New Buoyant-Aircraft Design Could Lead to Fleets of Efficient Cargo Zeppelins

A California company is working on a new airship design that could solve one of the biggest problems facing buoyancy-aided aircraft — how to control floatworthiness without wasting fuel.

Aeros, founded by Russian-born entrepreneur Igor Pasternak, is working on a rigid-hulled airship that varies its buoyancy to take off and land vertically. By compressing and decompressing helium, the density in the ship can be varied as a means to control the ship’s static heaviness. Static heaviness is the ratio of buoyancy to gravity, and it’s the main variable that must be controlled to fly a ship along a predictable path.

Buoyant ships can float in the air because their fuel, usually helium these days, is lighter than the air.

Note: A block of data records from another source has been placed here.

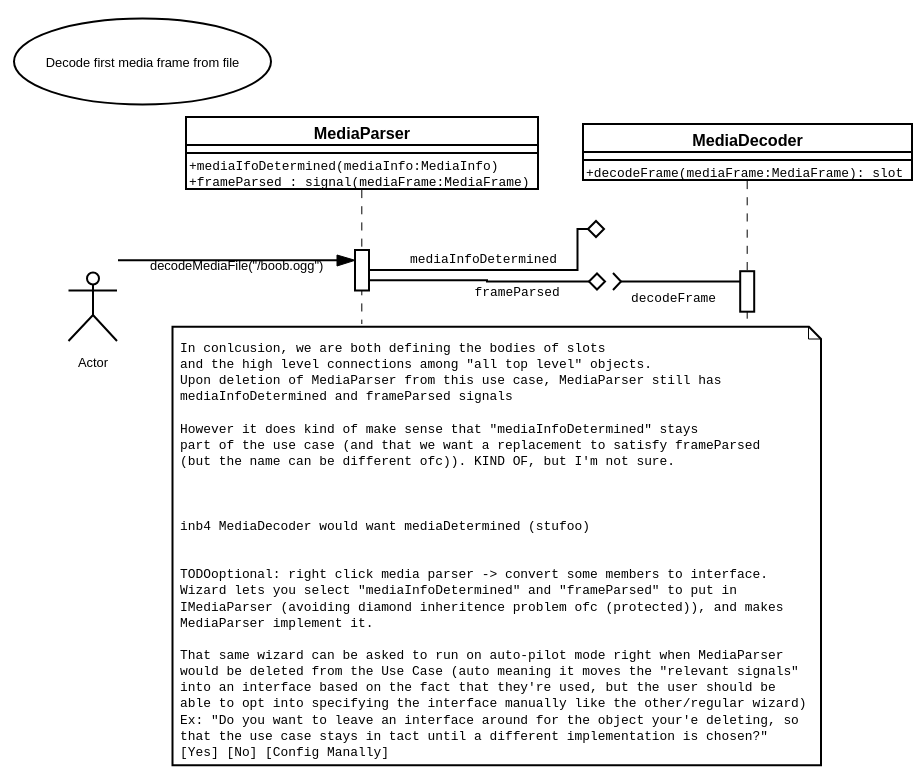
<!DOCTYPE html>
<html lang="en">
<head>
<meta charset="utf-8">
<title>Use case: decode first media frame from file</title>
<style>
:root {
  --paper: #ffffff;
  --ink: #000000;
  --sans: "Liberation Sans", Arial, sans-serif;
  --mono: "Liberation Mono", "Courier New", monospace;
  --line: 16.16px;
}
* { box-sizing: border-box; margin: 0; padding: 0; }
html, body { width: 924px; height: 784px; overflow: hidden; background: var(--paper); }
.diagram {
  position: relative;
  width: 924px;
  height: 784px;
  color: var(--ink);
  font: 12.9px/var(--line) var(--mono);
}
.connectors { position: absolute; left: 0; top: 0; fill: none; stroke: var(--ink); stroke-width: 2; }
.connectors .lifeline { stroke-width: 1; stroke-dasharray: 8.1 8.1; }
.connectors .solid { fill: var(--ink); }
.connectors .shape { fill: var(--paper); }
.connectors .fold { stroke-width: 1; }

.class-box {
  position: absolute;
  display: flex;
  flex-direction: column;
  border: 2px solid var(--ink);
  background: var(--paper);
}
.class-box h2 { flex: none; height: 26px; font: bold 16.2px/31px var(--sans); text-align: center; }
.attributes { flex: none; height: 10px; border: solid var(--ink); border-width: 2px 0; }
.operations { flex: none; padding: 5px 0 0 2px; list-style: none; }
.operations li { white-space: nowrap; }
.media-parser { left: 185px; top: 116px; width: 354px; height: 74px; }
.media-decoder { left: 582px; top: 123px; width: 331px; height: 58px; }

.label { position: absolute; white-space: nowrap; }
.use-case, .call, .actor-name { font-family: var(--sans); }
.use-case { left: 14px; top: 54.5px; width: 257px; text-align: center; }
.call { left: 150px; top: 257.5px; }
.actor-name { left: 63px; top: 354.5px; width: 60px; text-align: center; }
.info-signal { left: 410px; top: 251.5px; }
.frame-signal { left: 474.6px; top: 284.5px; }
.decode-slot { left: 631px; top: 290.5px; }

.note {
  position: absolute;
  left: 172px;
  top: 326px;
  width: 650px;
  height: 440px;
  padding: 15px 8px 0;
  display: flex;
  flex-direction: column;
  gap: var(--line);
}
.note p { flex: none; white-space: pre; }
.note .aside { margin: calc(2 * var(--line)) 0 var(--line); }
</style>
</head>
<body>
<main class="diagram">
  <svg class="connectors" width="924" height="784" viewBox="0 0 924 784" aria-hidden="true">
    <ellipse cx="142.5" cy="61.5" rx="128.5" ry="43"/>

    <g class="actor">
      <circle cx="93" cy="278.5" r="6"/>
      <path d="M93 285V315M68.5 290.5H117M68.5 341L93 315L117 341"/>
    </g>

    <g class="lifeline">
      <path d="M361.8 190V324"/>
      <path d="M747.2 181V320"/>
    </g>

    <path d="M369 270H577.5V229H588"/>
    <path d="M369 280.3H487V281.5H589"/>
    <path d="M740 281.5H621"/>
    <path d="M613 273L621 281.5L613 290"/>
    <polygon class="shape" points="588,229 596,221 604,229 596,237"/>
    <polygon class="shape" points="589,281.5 597,273.5 605,281.5 597,289.5"/>

    <rect class="shape" x="355" y="250" width="14" height="40.5"/>
    <rect class="shape" x="740.2" y="271.2" width="14" height="40.5"/>

    <path d="M118 260.3H340"/>
    <polygon class="solid" stroke-width="1" points="337,255 355,260.3 337,266"/>

    <polygon class="shape" points="172.5,326.7 809,326.7 821,339 821,765.3 172.5,765.3"/>
    <path class="fold" d="M808.5 327V339H821"/>
  </svg>

  <p class="label use-case">Decode first media frame from file</p>

  <section class="class-box media-parser">
    <h2>MediaParser</h2>
    <div class="attributes"></div>
    <ul class="operations">
      <li>+mediaIfoDetermined(mediaInfo:MediaInfo)</li>
      <li>+frameParsed : signal(mediaFrame:MediaFrame)</li>
    </ul>
  </section>

  <section class="class-box media-decoder">
    <h2>MediaDecoder</h2>
    <div class="attributes"></div>
    <ul class="operations">
      <li>+decodeFrame(mediaFrame:MediaFrame): slot</li>
    </ul>
  </section>

  <p class="label actor-name">Actor</p>
  <p class="label call">decodeMediaFile("/boob.ogg")</p>
  <p class="label info-signal">mediaInfoDetermined</p>
  <p class="label frame-signal">frameParsed</p>
  <p class="label decode-slot">decodeFrame</p>

  <article class="note">
<p>In conlcusion, we are both defining the bodies of slots
and the high level connections among "all top level" objects.
Upon deletion of MediaParser from this use case, MediaParser still has
mediaInfoDetermined and frameParsed signals</p>
<p>However it does kind of make sense that "mediaInfoDetermined" stays
part of the use case (and that we want a replacement to satisfy frameParsed
(but the name can be different ofc)). KIND OF, but I'm not sure.</p>
<p class="aside">inb4 MediaDecoder would want mediaDetermined (stufoo)</p>
<p>TODOoptional: right click media parser -&gt; convert some members to interface.
Wizard lets you select "mediaInfoDetermined" and "frameParsed" to put in
IMediaParser (avoiding diamond inheritence problem ofc (protected)), and makes
MediaParser implement it.</p>
<p>That same wizard can be asked to run on auto-pilot mode right when MediaParser
would be deleted from the Use Case (auto meaning it moves the "relevant signals"
into an interface based on the fact that they're used, but the user should be
able to opt into specifying the interface manually like the other/regular wizard)
Ex: "Do you want to leave an interface around for the object your'e deleting, so
that the use case stays in tact until a different implementation is chosen?"
[Yes] [No] [Config Manally]</p>
  </article>
</main>
</body>
</html>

Any kid who has ever lost a balloon at the county fair understands, and rues, this phenomenon. The buoyant gas is counterbalanced by fuel, cargo or other ballast, allowing the ship to fly at a controlled altitude. But in order to move forward, a ship has to burn fuel, and this reduces its weight — so it would gain altitude. To balance the buoyancy, airships must vent their precious helium or let in regular air, but this wastes an expensive and diminishing resource.

Modern airship designs deal with this by employing non-rigid hulls, multi-lobed hulls containing different gases, taking on water ballast at cargo unloading docks, and so on. But Aeros uses a compression system instead, called Control of Static Heaviness (COSH). It involves a rigid airframe and a membrane containing helium gas. The membrane will contain pressurized tanks: More pressure in the tanks makes the vehicle heavier, and less makes it lighter, Aviation Week explains.

In 2012-2013, Aeros will test a ship called the Pelican, a 230-foot-long, 600,000-cubic-foot rigid air vehicle with the COSH system. The Pelican project is funded by the Pentagon’s Rapid Reaction Technology Office, after DARPA’s Walrus contest went the way of the dodo. Walrus was intended to loft an entire military battalion and all its equipment and plop it down somewhere else, but the project was later cancelled because it wasn’t feasible — the ship would have been so huge that it couldn’t fly above 10,000 feet, well within the range of surface-to-air weaponry.

Pelican still has some issues to iron out, such as providing enough lift to take off with a heavy load; the Register explains further. But on its face, changing gas density to control buoyancy seems like a novel solution to an old problem.

Aviation Week

cargo zeppelin aerocraft